Not all oils are created equal. Crude oil, which is not yet refined into gasoline and other products, ranges from thick and black to rather light and yellowish. Among the “cleanest” oils is Bakken, fracked from North Dakota. It has the consistency and look of soy sauce. There are stories of truck drivers putting it straight into their vehicles,
unrefined, and driving. This is why Bakken oil is so flammable in rail accidents. At the other end of the spectrum is Canadian tar sands, widely known as the dirtiest of oils. It has to be heated or mixed with a diluent just to move it. When one calculates all the oil it takes just to extract that oil and transport it, and how low quality it is and how much energy it takes to refine it, the carbon footprint of tar sands is several times that of other oils. Its Carbon Intensity (CI), a measure of well-to-gas-tank CO2 equivalent emissions per unit of energy (gCO2e/MJ), generally ranges from 24 to 35. In comparison, the CI of most light crudes, such as Bakken or Saudi Arabia Light, is about nine.

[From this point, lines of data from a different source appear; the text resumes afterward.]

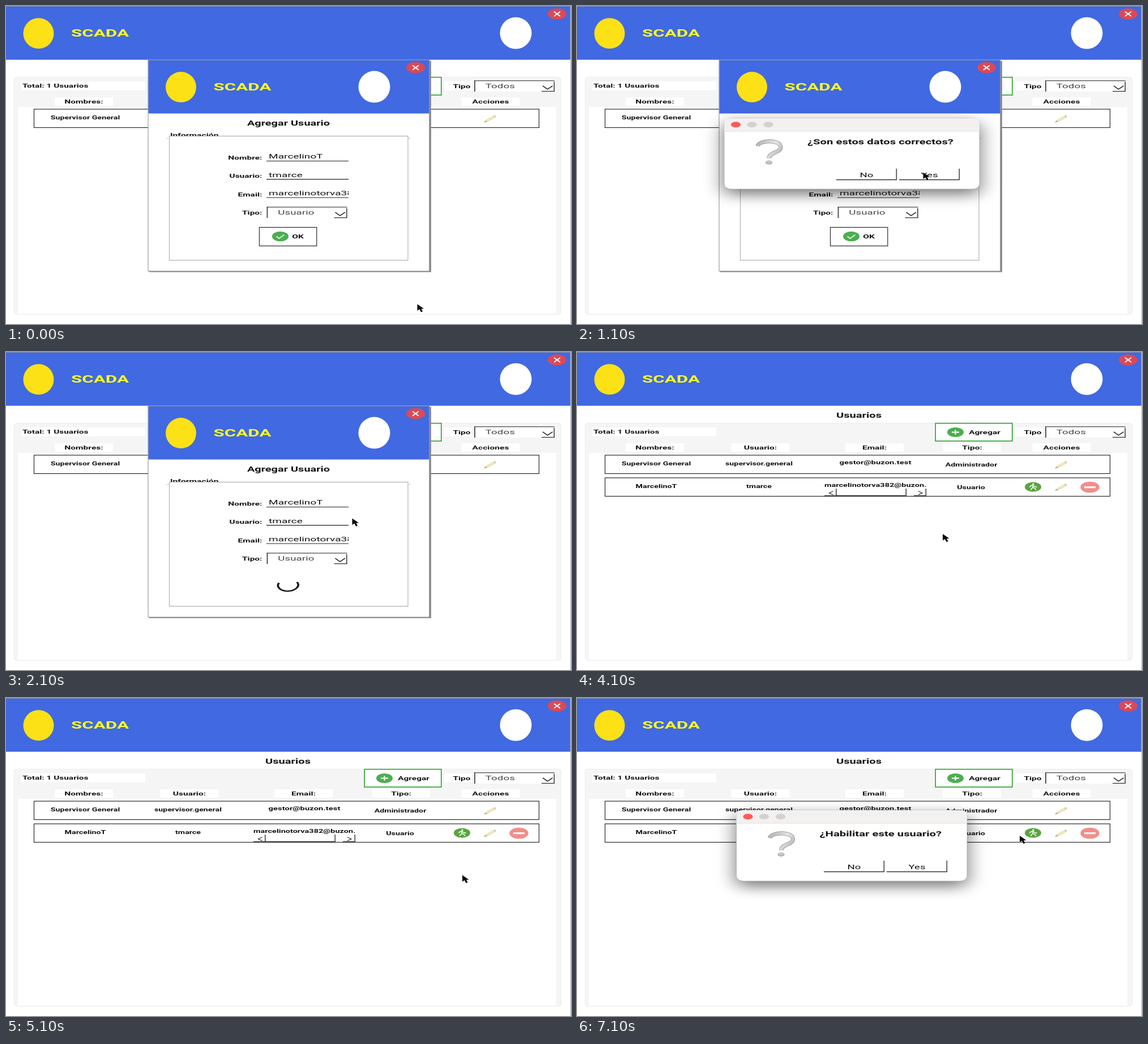
An HTML page for the animation above (8 s loop, 998x561 px).

```html
<!DOCTYPE html>
<html lang="es">
<head>
<meta charset="utf-8">
<title>SCADA</title>
<style>
html, body { margin: 0; width: 100%; height: 100%; overflow: hidden; background: #fff; }
svg { display: block; width: 998px; height: 561px; font-family: Roboto, sans-serif; }
</style>
</head>
<body>
<svg id="stage" viewBox="0 0 998 561" xmlns="http://www.w3.org/2000/svg"></svg>
<script>
const WIDE = 1.65; // the whole screen is shown wider than it was drawn
const LOOP = 8000;

const text = (x, y, str, size, o = {}) =>
  `<text transform="translate(${x} ${y}) scale(${WIDE} 1)" font-size="${size}" font-weight="${o.weight || 700}"
    text-anchor="${o.anchor || 'middle'}" fill="${o.fill || '#111'}">${str}</text>`;
const rect = (x, y, w, h, fill, more = '') =>
  `<rect x="${x}" y="${y}" width="${w}" height="${h}" fill="${fill}" ${more}/>`;
const line = (d, stroke = '#222', w = 1, more = '') =>
  `<path d="${d}" fill="none" stroke="${stroke}" stroke-width="${w}" ${more}/>`;
const oval = (x, y, rx, ry, fill) => `<ellipse cx="${x}" cy="${y}" rx="${rx}" ry="${ry}" fill="${fill}"/>`;
const group = (id, body, x = 0, y = 0) => `<g id="${id}" transform="translate(${x} ${y})">${body}</g>`;
const outline = 'stroke="#2a2a2a" stroke-width="1.2"';

// raised edge: dark line below and on the right
const raised = (x, y, w, h) =>
  line(`M${x} ${y + h - .5}H${x + w}`, '#333', 1.3) + line(`M${x + w - .7} ${y}V${y + h}`, '#444', 1.6);

const closeButton = (x, y) =>
  oval(x, y, 16.5, 9.7, '#dc4956') + line(`M${x - 5.5} ${y - 4}l11 8m0 -8l-11 8`, '#fff', 1.9);

const header = w =>
  rect(0, 0, w, 94, '#4169e1') +
  '<circle cx="57.5" cy="47.5" r="27" fill="#fbe116"/>' +
  text(115, 53.5, 'SCADA', 19, { anchor: 'start', fill: '#ffff1e' }) +
  `<circle cx="${w - 97}" cy="47" r="28" fill="#fff"/>` +
  closeButton(w - 24, 13.1);

const select = (x, y, label) =>
  rect(x, y, 142, 20, '#fff') +
  line(`M${x} ${y + .7}h142`, '#666', 1.4) + line(`M${x + 1} ${y}v20`, '#555', 2) +
  line(`M${x + 141.3} ${y}v20`, '#999', 1) +
  text(x + 19.8, y + 13.5, label, 11.4, { weight: 400, anchor: 'start', fill: '#444' }) +
  raised(x + 119, y + 3, 23, 17) +
  line(`M${x + 121} ${y + 9.8}l8.5 6l9 -6`, '#222', 1.5);

const pencil = (x, y) =>
  line(`M${x - 7} ${y + 4}L${x + 8} ${y - 4}`, '#d8cb93', 4.2) +
  line(`M${x - 6.5} ${y + 3.6}L${x + 7} ${y - 3.6}`, '#f5e9b6', 2.8) +
  line(`M${x + 7} ${y - 3.6}l3 -1.6`, '#dfc9b8', 3.6) +
  line(`M${x - 10} ${y + 5.8}l3.4 -1.8`, '#9a8c66', 1.5);

const walker = (x, y) =>
  oval(x, y, 14.5, 8.6, '#58a63d') + oval(x + .5, y - 5, 1.8, 1.2, '#fff') +
  line(`M${x} ${y - 3}l-.5 4l-4 4.5M${x - .5} ${y + 1}l4 1.5l2 3M${x - 6} ${y + .5}l2 -2.5l4 -1l3 2.5l4 .8`, '#fff', 1.5);

const row = y => rect(49.5, y, 892, 32.5, '#fff', outline);

function mainScreen() {
  const heads = [['Nombres:', 137.5], ['Usuario:', 324], ['Email:', 525.5], ['Tipo:', 698], ['Acciones', 856]];
  return rect(0, 0, 998, 561, '#fff') + group('top', header(997.5), 0, .8) +
    line('M0 .5H998', '#8d93a5') + line('M997.3 0V561', '#bbb', 1.2) +
    text(498, 115.5, 'Usuarios', 12.2) +
    rect(14.5, 125.5, 966, 418.5, '#f5f5f5', 'rx="5" stroke="#ececec"') +
    rect(21, 178, 951, 365, '#fff') + rect(27, 133, 219, 15.5, '#fff') +
    text(29, 143.5, 'Total: 1 Usuarios', 9.36, { anchor: 'start' }) +
    rect(633.2, 125.7, 135.6, 31.4, '#fff', 'stroke="#26a02b" stroke-width="1.6"') +
    oval(668.5, 141.5, 14.5, 8.6, '#4bae50') + line('M662 141.5h13M668.5 137.5v8', '#fff', 2.2) +
    text(720, 145, 'Agregar', 9.35) +
    rect(774, 133, 49, 16, '#fff') + text(805, 145, 'Tipo', 9.4) + select(827, 131, 'Todos') +
    heads.map(([s, x]) => rect(x - 51.5, 161, 103, 15, '#fff') + text(x, 171.5, s, 9.45)).join('') +
    row(182) + text(140, 200, 'Supervisor General', 8.65) + text(321.5, 200, 'supervisor.general', 8.65) +
    text(527, 198, 'gestor@buzon.test', 9) + text(696.5, 201.5, 'Administrador', 8.65) + pencil(855, 199);
}

const newRow = () =>
  row(222) + text(140, 240, 'MarcelinoT', 8.65) + text(321.5, 240, 'tmarce', 8.65) +
  `<g clip-path="url(#mail)">${text(437, 237.5, 'marcelinotorva382@buzon.te', 8.8, { anchor: 'start' })}</g>` +
  raised(437, 241, 21.5, 13) + raised(458, 241, 124, 13) + raised(595, 241, 22, 13) +
  line('M452.5 245.5l-7 3.2l7 3.2M603 245.5l7 3.2l-7 3.2', '#333', 1.2) +
  text(696, 241.5, 'Usuario', 8.7) + walker(805.5, 238) + pencil(855, 238.5) +
  oval(906, 238.5, 16.7, 9.8, '#f28e8b') + rect(896, 237, 20, 3.2, '#fff');

function form() {
  const field = (y, label, value) =>
    text(452.5, y, label, 9.4, { anchor: 'end' }) +
    `<g clip-path="url(#entry)">${text(464, y - 1.6, value, 11.6, { weight: 400, anchor: 'start' })}</g>` +
    line(`M460 ${y + 2.5}H605`, '#222', 1.2);
  return rect(253, 97, 498, 372.5, '#8c8c8c') + rect(251, 95.3, 496.8, 372.5, '#fff', 'stroke="#8a8a8a"') +
    group('formTop', header(496), 251.5, 95.6) +
    text(499, 210.5, 'Agregar Usuario', 12.1) +
    text(290, 231, 'Información', 9.5, { anchor: 'start' }) +
    line('M283 233.5H715', '#ccc') + rect(288.5, 229.5, 421.5, 219, '#fff', 'stroke="#a5a5a5"') +
    field(271, 'Nombre:', 'MarcelinoT') + field(303.2, 'Usuario:', 'tmarce') +
    field(335.5, 'Email:', 'marcelinotorva382') +
    text(452.5, 368, 'Tipo:', 9.4, { anchor: 'end' }) + select(460.5, 354, 'Usuario') +
    group('caret', line('M544.5 323V336', '#111', 1.2)) +
    group('ok', rect(447.5, 390.5, 101.3, 32.8, '#fff', outline) + oval(484.5, 406.5, 14.5, 8.7, '#4bae50') +
      line('M477.5 406.5l5 3.6l9 -6.6', '#d9f2d6', 2) + text(515.5, 410.2, 'OK', 9.5)) +
    `<g id="spin"><g transform="translate(498.3 411.3) scale(${WIDE} 1)">
      <path id="arc" d="M-11 0A11 10.3 0 1 1 6.5 8.3" fill="none" stroke="#1c1c1c" stroke-width="2.3"/></g></g>`;
}

// question box, placed by its left edge and width
function ask(id, x, w, question) {
  const mark = 'M-21 -13C-19 -24 21 -25 20 -10C19 -1 -1 -2 -1 9';
  const button = (bx, s) => raised(bx, 89, 107, 20) + text(bx + 53.5, 103.5, s, 11.3, { weight: 400 });
  return group(id,
    `<rect width="${w}" height="125" rx="12" ry="9" fill="#000" opacity=".55" transform="translate(0 9)" filter="url(#blur)"/>` +
    rect(0, 0, w, 125, '#fff', 'rx="12" ry="9" stroke="#aaa" stroke-width=".8"') +
    `<path d="M0 23V9Q0 0 12 0H${w - 12}Q${w} 0 ${w} 9V23Z" fill="#f3f0f0"/>` + line(`M0 23H${w}`, '#e2dfdf') +
    [['#fc5b57', 20.5], ['#d4d1d1', 49], ['#d4d1d1', 78]].map(([c, cx]) => oval(cx, 11.3, 8.6, 5, c)).join('') +
    `<g transform="translate(80 62)">${line(mark, '#8e8e8e', 7)}${line(mark, 'url(#steel)', 5.6)}` +
    oval(-1, 16, 6, 3.6, '#999') + oval(-1, 15.6, 5, 2.8, '#c6c6c6') + '</g>' +
    text(147, 45.5, question, 12.3, { anchor: 'start' }) +
    button(w - 253, 'No') + button(w - 142, 'Yes'), x, 198);
}

document.getElementById('stage').innerHTML = `<defs>
  <clipPath id="mail"><rect x="437" y="226" width="180" height="15"/></clipPath>
  <clipPath id="entry"><rect x="460" y="250" width="145" height="95"/></clipPath>
  <filter id="blur" x="-30%" y="-60%" width="160%" height="220%"><feGaussianBlur stdDeviation="18 12"/></filter>
  <linearGradient id="steel" gradientUnits="userSpaceOnUse" x1="-20" y1="-20" x2="20" y2="10">
    <stop stop-color="#b4b4b4"/><stop offset=".5" stop-color="#e6e6e6"/><stop offset="1" stop-color="#a8a8a8"/>
  </linearGradient></defs>` +
  mainScreen() + group('added', newRow()) + group('form', form()) +
  ask('confirm', 260, 451, '¿Son estos datos correctos?') +
  ask('enable', 281.5, 407.5, '¿Habilitar este usuario?') +
  `<path id="cursor" d="M0 0V11.4L3.8 9L6.6 14L9.6 13L7 8.3L11.6 8Z" fill="#0a0a0a" stroke="#fff" stroke-width=".8" paint-order="stroke"/>`;

const steps = [
  { at: 0, x: 726.5, y: 526, show: 'form ok' },
  { at: 100, x: 505, y: 411, show: 'form ok' },
  { at: 1100, x: 611.5, y: 293.5, show: 'form ok confirm' },
  { at: 2100, x: 611.5, y: 293.5, show: 'form spin', turn: 150 },
  { at: 3100, x: 597, y: 305, show: 'form spin caret', turn: 0 },
  { at: 4100, x: 646, y: 321, show: 'added' },
  { at: 5100, x: 806, y: 312.5, show: 'added' },
  { at: 6100, x: 811, y: 238, show: 'added' },
  { at: 7100, x: 782, y: 243, show: 'added enable' }
];
const layers = ['form', 'ok', 'spin', 'caret', 'added', 'confirm', 'enable'];
const el = id => document.getElementById(id);

function draw(ms) {
  const t = ms % LOOP;
  const s = steps.filter(k => k.at <= t).pop();
  const on = s.show.split(' ');
  layers.forEach(id => el(id).style.display = on.includes(id) ? '' : 'none');
  el('arc').setAttribute('transform', `rotate(${s.turn || 0})`);
  el('cursor').setAttribute('transform', `translate(${s.x} ${s.y})`);
}

const start = performance.now();
function tick() {
  draw(performance.now() - start);
  requestAnimationFrame(tick);
}
tick();
</script>
</body>
</html>
```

California is one of the top oil producing regions in the world. It trails only Texas and North Dakota as the top oil producing state in the US, which is now neck-and-neck with Saudi Arabia and Russia as the top oil producing nation in the world. The curious thing about California, however, is that, due to its complex geography, the quality of its oil is highly variable, ranging from cleaner than Bakken to dirtier than tar sands. The CI of California’s crudes varies dramatically from field to field and even well to well.
California has four significant oil fields that have CI’s higher than tar sands: Midway-Sunset, San Ardo, Coalinga, and Kern Front. Together, these make up almost 8% of California’s oil supply. (Tar sands made up less than 1% in 2015 and is probably zero at the moment.) The Midway-Sunset field is also the largest field in California, itself providing 4.6% of the state’s oil.
One of the obvious strategies to minimize greenhouse gas emissions is to keep the dirtiest oil in the ground. If California were to simply shut down these fields and substitute this oil for Saudi Arabia Light or a similar light oil, the reduction in CO2 emissions would be equivalent to reducing California’s oil consumption over 5%.
But absent a law restricting oil over a certain CI, which is unlikely, California relies on its cap-and-trade system to lower greenhouse gas emissions. Under this system, certain businesses must by “permits to pollute” through a state-run market. They may buy and sell these permits amongst each other. Since 2014, Quebec has joined the program, making it one giant market across the two entities. Based on the CI levels, producers of California’s dirtiest oil would have to buy three times more permits than those producing or importing light oil. To date, this has been a low hurdle for them and has not curtailed production. The cost of the tradable permits is low (because the cap is so high), so that producing oil from dirty fields is still more profitable than selling the permits to a cleaner operation.